DIRECTIONS: Filter the listing below, copying every line in which the word "left" appears.
● ● ●
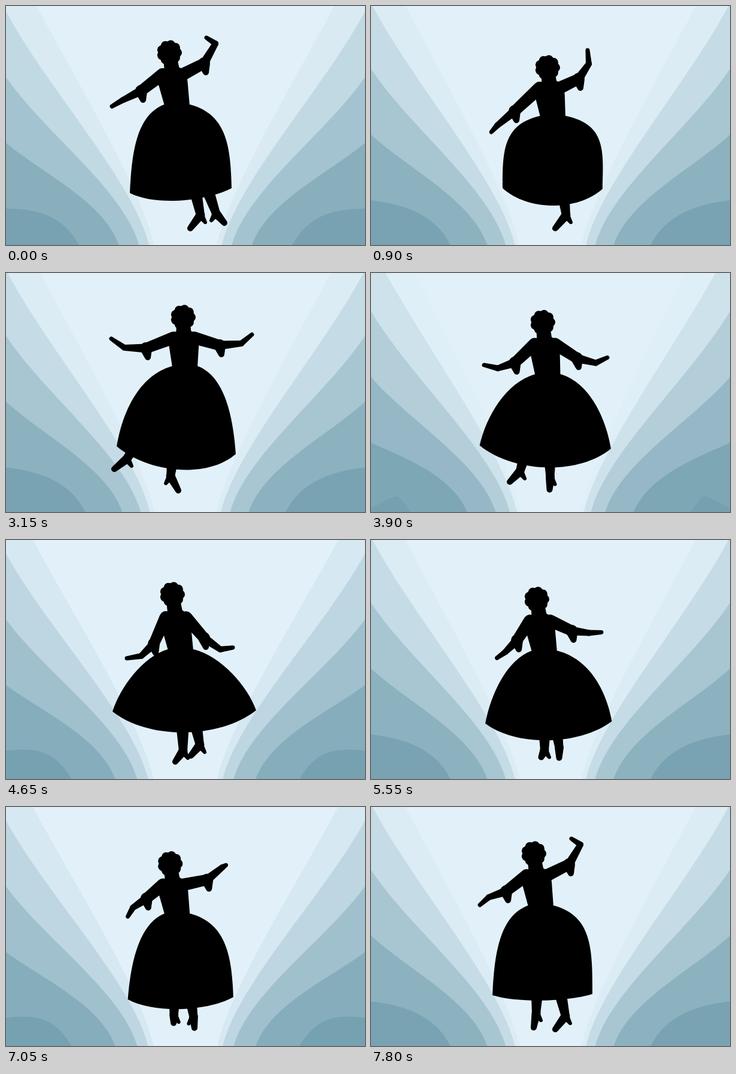
Recreate the animation shown at these times as an HTML page with a canvas. Size 600 by 400 pixels, loop 7950 ms.

```html
<!DOCTYPE html>
<html lang="en">
<head>
<meta charset="utf-8">
<title>Dancer</title>
<style>
html, body { margin: 0; width: 100%; height: 100%; overflow: hidden; background: #e2f1f9; }
canvas { display: block; width: 600px; height: 400px; }
</style>
</head>
<body>
<canvas id="stage" width="600" height="400"></canvas>
<script>
const ctx = document.getElementById('stage').getContext('2d');
const STEP = 150, STEPS = 53;
const LIGHT = [226, 241, 249], DARK = [117, 160, 176];
// Steps on which the curtain advances by two phases instead of one.
const SKIPS = [3, 10, 48];

// Blends numbers, points and nested key poses alike.
function mix(a, b, t) {
  if (typeof a === 'number') return a + (b - a) * t;
  if (Array.isArray(a)) return a.map((v, i) => mix(v, b[i], t));
  return Object.fromEntries(Object.keys(a).map(key => [key, mix(a[key], b[key], t)]));
}
const ease = t => t * t * (3 - 2 * t);
const shift = ([x, y], dx, dy) => [x + dx, y + dy];

// Arms run elbow, wrist, fingertip; feet run ankle, toe; a hem side is its corner, puff its roundness.
const opening = {
  step: 0, head: [273, 78], waist: [286, 165],
  armL: [[226, 142], [196, 157], [177, 168]],
  armR: [[331, 96], [350, 63], [335, 53]],
  hem: [[207, 313], [377, 305]], puff: [0.8, 0.9], sag: 22,
  feet: [[[325, 350], [308, 372]], [[351, 347], [365, 363]]]
};
const poses = [
  opening,
  {
    step: 6, head: [295, 103], waist: [304, 184],
    armL: [[240, 176], [211, 200], [201, 211]],
    armR: [[347, 122], [364, 97], [362, 74]],
    hem: [[220, 305], [387, 306]], puff: [1, 1.1], sag: 38,
    feet: [[[326, 350], [308, 372]], [[330, 315], [328, 318]]]
  },
  {
    step: 14, head: [298, 73], waist: [301, 157],
    armL: [[237, 93], [206, 72], [197, 54]],
    armR: [[368, 88], [391, 64], [399, 42]],
    hem: [[174, 270], [371, 309]], puff: [0.45, 0.8], sag: 49,
    feet: [[[275, 343], [289, 371]], [[190, 292], [163, 305]]]
  },
  {
    step: 21, head: [296, 74], waist: [299, 156],
    armL: [[234, 126], [198, 125], [176, 110]],
    armR: [[357, 121], [393, 118], [411, 103]],
    hem: [[185, 290], [384, 303]], puff: [0.6, 0.7], sag: 43,
    feet: [[[275, 340], [288, 364]], [[202, 311], [181, 328]]]
  },
  {
    step: 31, head: [278, 91], waist: [292, 183],
    armL: [[247, 174], [226, 194], [202, 198]],
    armR: [[331, 164], [358, 183], [379, 180]],
    hem: [[178, 287], [418, 285]], puff: [0.45, 0.45], sag: 48,
    feet: [[[324, 343], [309, 361]], [[296, 353], [283, 371]]]
  },
  {
    step: 43, head: [276, 107], waist: [288, 188],
    armL: [[241, 162], [223, 181], [219, 197]],
    armR: [[340, 140], [370, 128], [391, 129]],
    hem: [[204, 327], [387, 322]], puff: [0.6, 0.75], sag: 32,
    feet: [[[305, 351], [320, 368]], [[284, 350], [286, 356]]]
  },
  {
    ...opening,
    step: 52, head: [272, 78], waist: [284, 165],
    armL: [[226, 141], [197, 151], [182, 164]],
    hem: [[203, 315], [370, 313]], puff: [0.8, 1], sag: 13,
    feet: [opening.feet[0], [[276, 345], [272, 369]]]
  }
];

// Curtain edge on the left half: level 0 is the bright centre, higher levels near the corner.
function fillEdge(level) {
  const depth = 5 - level;
  const top = 110 * level - 211;
  const foot = 256 - 4.2 * 2 ** level;
  ctx.beginPath();
  ctx.moveTo(0, 400);
  ctx.lineTo(0, top);
  ctx.bezierCurveTo(
    80 - 5 * level, top + 54 * depth - 3.5 * depth * depth,
    foot - 26, 282 + 2.8 * level * level,
    foot, 400);
  ctx.fill();
}

function drawCurtain(step) {
  const phase = (step + SKIPS.filter(s => step >= s).length) % 8 / 8;
  ctx.fillStyle = `rgb(${LIGHT})`;
  ctx.fillRect(0, 0, 600, 400);
  for (let level = phase; 110 * level < 611; level++) {
    const shade = ease(Math.min(1, level / 5.5));
    ctx.fillStyle = `rgb(${mix(LIGHT, DARK, shade).map(Math.round)})`;
    fillEdge(level);
    ctx.save();
    ctx.translate(600, 0);
    ctx.scale(-1, 1);
    fillEdge(level);
    ctx.restore();
  }
}

function disc([x, y], r) {
  ctx.beginPath();
  ctx.arc(x, y, r, 0, Math.PI * 2);
  ctx.fill();
}

// Limb segment whose radius changes from ra at a to rb at b.
function taper(a, ra, b, rb) {
  const angle = Math.atan2(b[1] - a[1], b[0] - a[0]);
  const length = Math.hypot(b[0] - a[0], b[1] - a[1]) || 1;
  const spread = Math.acos(Math.max(-1, Math.min(1, (ra - rb) / length)));
  ctx.beginPath();
  ctx.arc(...a, ra, angle + spread, angle - spread + Math.PI * 2);
  ctx.arc(...b, rb, angle - spread, angle + spread);
  ctx.fill();
}

function drawHead(head) {
  disc(head, 19);
  for (let i = 0; i < 9; i++) {
    const angle = i * Math.PI * 2 / 9;
    disc(shift(head, Math.cos(angle) * 13.5, Math.sin(angle) * 13.5), 7.5);
  }
}

function drawTorso(head, chest, waist) {
  taper(head, 11, chest, 13);
  ctx.beginPath();
  for (const side of [-1, 1]) {
    const outline = [
      shift(chest, side * 11, -12), shift(chest, side * 23, -5),
      shift(chest, side * 25, 12), shift(waist, side * 21, 2)
    ];
    if (side > 0) outline.reverse();
    outline.forEach(p => ctx.lineTo(...p));
  }
  ctx.fill();
}

function drawArm(shoulder, [elbow, wrist, tip]) {
  taper(shoulder, 10.5, elbow, 9);
  taper(elbow, 10, shift(elbow, 3, 15), 5);
  taper(elbow, 7.5, wrist, 5);
  taper(wrist, 5, tip, 3.5);
}

function drawSkirt({ waist, hem, puff, sag }) {
  const [left, right] = hem;
  const tops = [shift(waist, -22, 0), shift(waist, 22, 0)];
  const handles = tops.map(([x, y], i) => {
    const dx = hem[i][0] - x, dy = hem[i][1] - y;
    return [
      [x + puff[i] * dx, y + 0.12 * dy],
      shift(hem[i], (puff[i] - 1) * 0.25 * dx, -(0.3 + 0.2 * puff[i]) * dy)
    ];
  });
  const quarter = (right[0] - left[0]) / 4;
  ctx.beginPath();
  ctx.moveTo(...tops[0]);
  ctx.bezierCurveTo(...handles[0][0], ...handles[0][1], ...left);
  ctx.bezierCurveTo(...shift(left, quarter, sag), ...shift(right, -quarter, sag), ...right);
  ctx.bezierCurveTo(...handles[1][1], ...handles[1][0], ...tops[1]);
  ctx.fill();
}

function drawLeg(hip, [ankle, toe]) {
  const back = Math.sign(ankle[0] - toe[0]);
  taper(mix(ankle, hip, 0.2), 10, ankle, 7);
  taper(ankle, 7.5, toe, 5);
  taper(ankle, 6, shift(ankle, back * 8, 12), 3);
}

function drawDancer(step) {
  const next = Math.max(1, poses.findIndex(pose => pose.step >= step));
  const from = poses[next - 1], to = poses[next];
  const pose = mix(from, to, ease((step - from.step) / (to.step - from.step)));
  const chest = mix(pose.head, pose.waist, 0.42);
  ctx.fillStyle = '#000';
  pose.feet.forEach(foot => drawLeg(pose.waist, foot));
  drawSkirt(pose);
  drawTorso(pose.head, chest, pose.waist);
  drawArm(shift(chest, -17, 0), pose.armL);
  drawArm(shift(chest, 17, 0), pose.armR);
  drawHead(pose.head);
}

const start = performance.now();
function tick() {
  const step = Math.floor((performance.now() - start) / STEP) % STEPS;
  drawCurtain(step);
  drawDancer(step);
  requestAnimationFrame(tick);
}
tick();
</script>
</body>
</html>
```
● ● ●
TASK RESULT:
// Curtain edge on the left half: level 0 is the bright centre, higher levels near the corner.
  const [left, right] = hem;
  const quarter = (right[0] - left[0]) / 4;
  ctx.bezierCurveTo(...handles[0][0], ...handles[0][1], ...left);
  ctx.bezierCurveTo(...shift(left, quarter, sag), ...shift(right, -quarter, sag), ...right);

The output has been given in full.